ASSIGNMENT
Pictures excluded, return the lines below from the first through the line holding "17px; font-weight: 700;".

RECORDS
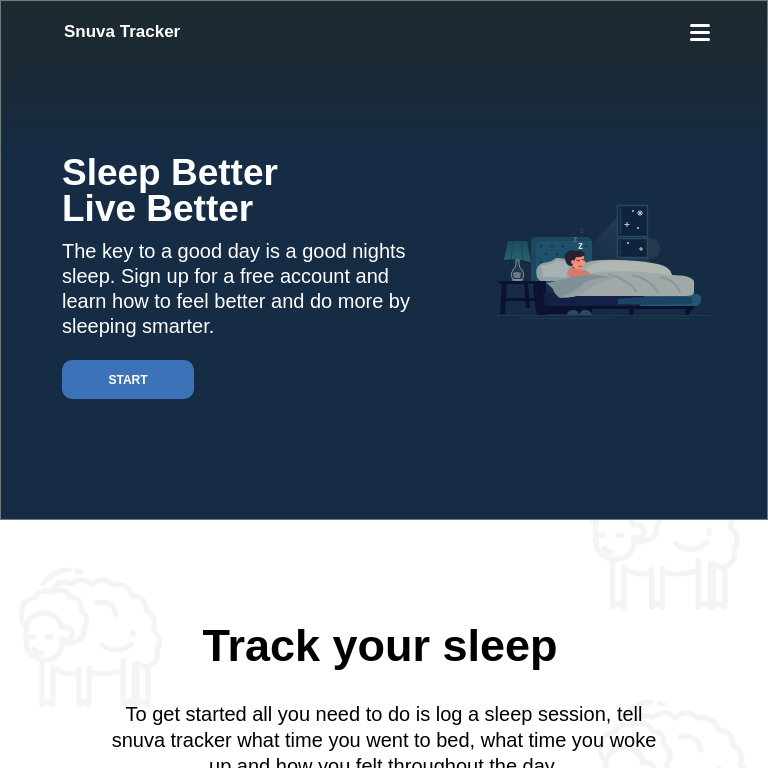
<!DOCTYPE html>
<html lang="en">
<head>
<meta charset="utf-8">
<title>Snuva Tracker</title>
<style>
:root {
  --night-top: #1e2930;
  --night: #162c45;
  --frame: #737a80;
  --button: #3c73b8;
  --wool: #f4f4f4;
  --sans: "Liberation Sans", Arial, sans-serif;
}
* { box-sizing: border-box; margin: 0; padding: 0; }
html, body { width: 768px; height: 768px; overflow: hidden; background: #fff; }
body { font-family: var(--sans); color: #000; }
.page { display: flex; flex-direction: column; width: 768px; height: 768px; overflow: hidden; }
.hero {
  flex: none; height: 520px; border: 1px solid var(--frame); color: #fff;
  background: linear-gradient(var(--night-top), #1b2a36 70px, var(--night) 165px);
}
.top-bar { display: flex; justify-content: space-between; align-items: center; height: 62px; padding: 0 57px 0 63px; }
.brand { font-size: 17px; font-weight: 700; color: inherit; text-decoration: none; }
.menu { display: flex; flex-direction: column; gap: 4px; width: 20px; }
.menu span { height: 3px; border-radius: 2px; background: #fff; }
.intro { display: flex; justify-content: space-between; padding: 92px 52px 0 61px; }
.pitch { display: flex; flex-direction: column; align-items: flex-start; white-space: nowrap; }
.pitch h1 { font-size: 37px; line-height: 36px; }
.pitch p { margin-top: 12px; font-size: 20px; line-height: 25px; }
.start {
  display: flex; align-items: center; justify-content: center;
  width: 132px; height: 39px; margin-top: 21px; border-radius: 10px;
  background: var(--button); color: #fff; font-size: 12px; font-weight: 700; text-decoration: none;
}
.bedroom { flex: none; width: 225px; height: 130px; margin-top: 41px; }
.track { position: relative; flex: none; height: 248px; overflow: hidden; text-align: center; white-space: nowrap; }
.flock { position: absolute; left: 0; top: 0; }
.track h2 { position: relative; width: 760px; margin-top: 100px; font-size: 45px; line-height: 52px; }
.track p { position: relative; margin-top: 29px; font-size: 20px; line-height: 26px; }
</style>
</head>
<body>
<div class="page">
  <header class="hero">
    <nav class="top-bar">
      <a class="brand" href="#">Snuva Tracker</a>
      <a class="menu" href="#" aria-label="Menu"><span></span><span></span><span></span></a>
    </nav>
    <div class="intro">
      <div class="pitch">
        <h1>Sleep Better<br>Live Better</h1>
        <p>The key to a good day is a good nights<br>sleep. Sign up for a free account and<br>learn how to feel better and do more by<br>sleeping smarter.</p>
        <a class="start" href="#">START</a>
      </div>
      <svg class="bedroom" viewBox="490 196 225 130" role="img" aria-label="Person asleep in bed beside a lamp and a night window">
        <defs>
          <linearGradient id="moonbeam" x1="1" y1="0" x2="0" y2="1">
            <stop offset="0" stop-color="#38506b" stop-opacity=".55"/>
            <stop offset="1" stop-color="#38506b" stop-opacity=".05"/>
          </linearGradient>
          <linearGradient id="shade" x1="0" y1="0" x2="0" y2="1">
            <stop offset="0" stop-color="#1d4a5d"/>
            <stop offset="1" stop-color="#2a6472"/>
          </linearGradient>
        </defs>
        <g class="window">
          <path d="M617 217L590 246V262H649V257H617Z" fill="url(#moonbeam)"/>
          <path d="M648 237Q660 238 660 249Q660 259 648 259H622Q614 259 616 251Q618 243 628 245Q634 236 648 237Z" fill="#24394f"/>
          <g fill="#10233d" stroke="#244960" stroke-width="1.5">
            <path d="M617.500 205.500H647.500V236.500H617.500ZM617.500 238.500H647.500V257.500H617.500Z"/>
            <path d="M620.500 208V234M620.500 241V255" fill="none" stroke="#1f3f59"/>
          </g>
          <g stroke="#b9c9d3" stroke-width="1">
            <path d="M627 222V227M624.500 224.500H629.500M640 210V216M637 213H643M638 211L642 215M642 211L638 215M641 247V251M639 249H643"/>
          </g>
          <g fill="#d5e0e6"><circle cx="633" cy="211" r=".9"/><circle cx="638" cy="228" r=".9"/><circle cx="628" cy="243" r=".9"/></g>
        </g>
        <g class="floor" stroke="#1d3850">
          <path d="M497 315.500H711M520 318.500H610M634 318.500H690"/>
        </g>
        <g class="headboard">
          <path d="M531 285V241Q531 237 536 237H586Q592 237 592 243V285Z" fill="#1c475c"/>
          <path d="M536 284V246Q536 241 541 241H592V284Z" fill="#21506a"/>
          <g fill="#173b52">
            <circle cx="541" cy="246" r="1.300"/><circle cx="552" cy="246" r="1.300"/><circle cx="563" cy="246" r="1.300"/><circle cx="586" cy="246" r="1.300"/>
            <circle cx="546" cy="254" r="1.300"/><circle cx="557" cy="254" r="1.300"/><circle cx="541" cy="262" r="1.300"/><circle cx="552" cy="262" r="1.300"/>
          </g>
        </g>
        <g class="bed-frame">
          <path d="M533 281H546V315H537Q533 300 533 281Z" fill="#0d1234"/>
          <path d="M541 293H692V307H541Z" fill="#142046"/>
          <path d="M541 306H694V309H541Z" fill="#0b1030"/>
          <path d="M546 308H592V314H546ZM629 308H634L633 315H629ZM685 308H692L689 315H685Z" fill="#0b1030"/>
          <path d="M645 294H697Q702 295 701 300Q701 306 694 306H640Z" fill="#245872"/>
          <path d="M618 299Q640 296 692 297V304Q650 305 618 304Z" fill="#1b4462"/>
          <path d="M567 315Q567 310 574 310Q578 310 579 315ZM579 315Q581 309 587 310Q591 311 592 315Z" fill="#284a63"/>
        </g>
        <g class="bedding">
          <path d="M537 277Q534 266 543 263Q552 262 556 258Q568 257 573 265L570 281H548Q540 283 537 277Z" fill="#91a0a4"/>
          <path d="M541 265Q552 266 556 260Q565 260 569 266L566 278Q550 276 543 277Z" fill="#a9b2b2"/>
          <path d="M570 273Q583 260 602 260Q630 259 658 264Q671 267 672 275Q690 275 694 281V292Q694 296 686 296H560Q553 287 564 278Z" fill="#a0a9a7"/>
          <path d="M583 272Q590 262 606 261Q633 260 655 264Q671 268 672 276Q625 267 583 274Z" fill="#b0b7b3"/>
          <path d="M547 283Q562 280 573 276Q595 272 613 278Q595 283 585 291Q578 298 560 298Q554 294 553 289Z" fill="#7f9097"/>
          <path d="M561 297Q577 290 583 284Q595 276 613 278Q595 284 587 290Q577 299 561 297Z" fill="#93a1a5"/>
          <path d="M608 274Q628 279 637 292M632 275Q652 280 658 293M660 277Q676 280 680 293" fill="none" stroke="#87979b" stroke-width="2"/>
        </g>
        <g class="sleeper">
          <path d="M568 270Q576 266 582 270Q588 270 590 274L573 277Q566 277 568 270Z" fill="#d9796a"/>
          <path d="M571 259Q573 253 580 253Q585 255 584 260L586 263L583 265Q582 270 577 269Q571 268 571 259Z" fill="#fa8f78"/>
          <path d="M566 262Q563 255 567 252Q570 249 576 251Q584 249 585 255Q580 258 576 257L574 262L572 266Q567 266 566 262Z" fill="#272232"/>
          <circle cx="573" cy="262" r="2" fill="#f08572"/>
          <path d="M576.500 260Q578 262 580 260M582 259Q583 261 584.500 259" fill="none" stroke="#3b2631" stroke-width="1"/>
          <path d="M578 266Q580 267 582 266" fill="none" stroke="#a6443f" stroke-width="1"/>
        </g>
        <g class="snore" font-family="Liberation Sans, sans-serif" font-weight="700">
          <text x="578" y="249" font-size="10" fill="#d6e0e4">z</text>
          <text x="573" y="242" font-size="9" fill="#53717f">z</text>
          <text x="580" y="233" font-size="8" fill="#24455d">z</text>
        </g>
        <g class="lamp">
          <path d="M508 241H527L531 262Q517 258 504 260Z" fill="url(#shade)"/>
          <path d="M513 241L511 259M521 241L523 260" stroke="#1b465a"/>
          <path d="M516 260H519V264Q519 267 522 270Q526 276 521 280H514Q509 276 513 270Q516 267 516 264Z" fill="#24384c" stroke="#8195a1" stroke-width="1"/>
          <path d="M513 273Q517 271 521 273L520 278H514Z" fill="#65798a"/>
          <path d="M512 280H523" stroke="#a6b3b9"/>
        </g>
        <g class="bedside-table" fill="#0c1133">
          <path d="M499 281H546V284H499ZM502 284H507L505 314H500ZM524 284H528L530 308H526ZM538 284H542L546 314H541ZM504 298H542V301H504Z"/>
        </g>
      </svg>
    </div>
  </header>

  <main class="track">
    <svg class="flock" width="768" height="248" viewBox="0 0 768 248" aria-hidden="true">
      <defs>
        <g id="sheep" fill="none" stroke="var(--wool)" stroke-width="5" stroke-linecap="round" stroke-linejoin="round">
          <path d="M25 18Q36 4 51 4M59 5L63 6"/>
          <path d="M9 61Q1 54 4 44Q4 33 17 32Q22 22 34 26Q46 20 52 31Q64 32 63 44Q73 52 66 62Q67 74 55 76Q49 79 45 76"/>
          <path d="M35 24Q40 13 53 18Q64 10 74 19Q84 9 95 19Q111 16 114 30Q128 30 128 44Q140 51 135 63Q146 73 139 83Q142 97 128 101"/>
          <path d="M8 60Q11 48 27 47Q42 49 43 61Q54 60 54 68Q52 76 44 73Q45 93 27 94Q8 92 8 75Z"/>
          <path d="M12 71H16M29 71H33M16 83Q19 88 24 87M78 37Q95 33 98 49M84 79Q99 90 113 78M115 66V69"/>
          <path d="M24 95V139L30 135L35 139V101M35 101Q46 111 61 106M61 103V139L66 135L71 139V102M71 106Q89 110 105 104M105 94V139L111 135L116 139V102M116 98L128 101M119 97V139L124 135L130 139V100"/>
        </g>
      </defs>
      <use href="#sheep" transform="translate(18 46)"/>
      <use href="#sheep" transform="translate(587 -60) scale(1.06)"/>
      <use href="#sheep" transform="translate(597 178) scale(1.06)"/>
    </svg>
    <h2>Track your sleep</h2>
    <p>To get started all you need to do is log a sleep session, tell<br>snuva tracker what time you went to bed, what time you woke<br>up and how you felt throughout the day.</p>
  </main>
</div>
</body>
</html>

ANSWER TO THE PROBLEM
<!DOCTYPE html>
<html lang="en">
<head>
<meta charset="utf-8">
<title>Snuva Tracker</title>
<style>
:root {
  --night-top: #1e2930;
  --night: #162c45;
  --frame: #737a80;
  --button: #3c73b8;
  --wool: #f4f4f4;
  --sans: "Liberation Sans", Arial, sans-serif;
}
* { box-sizing: border-box; margin: 0; padding: 0; }
html, body { width: 768px; height: 768px; overflow: hidden; background: #fff; }
body { font-family: var(--sans); color: #000; }
.page { display: flex; flex-direction: column; width: 768px; height: 768px; overflow: hidden; }
.hero {
  flex: none; height: 520px; border: 1px solid var(--frame); color: #fff;
  background: linear-gradient(var(--night-top), #1b2a36 70px, var(--night) 165px);
}
.top-bar { display: flex; justify-content: space-between; align-items: center; height: 62px; padding: 0 57px 0 63px; }
.brand { font-size: 17px; font-weight: 700; color: inherit; text-decoration: none; }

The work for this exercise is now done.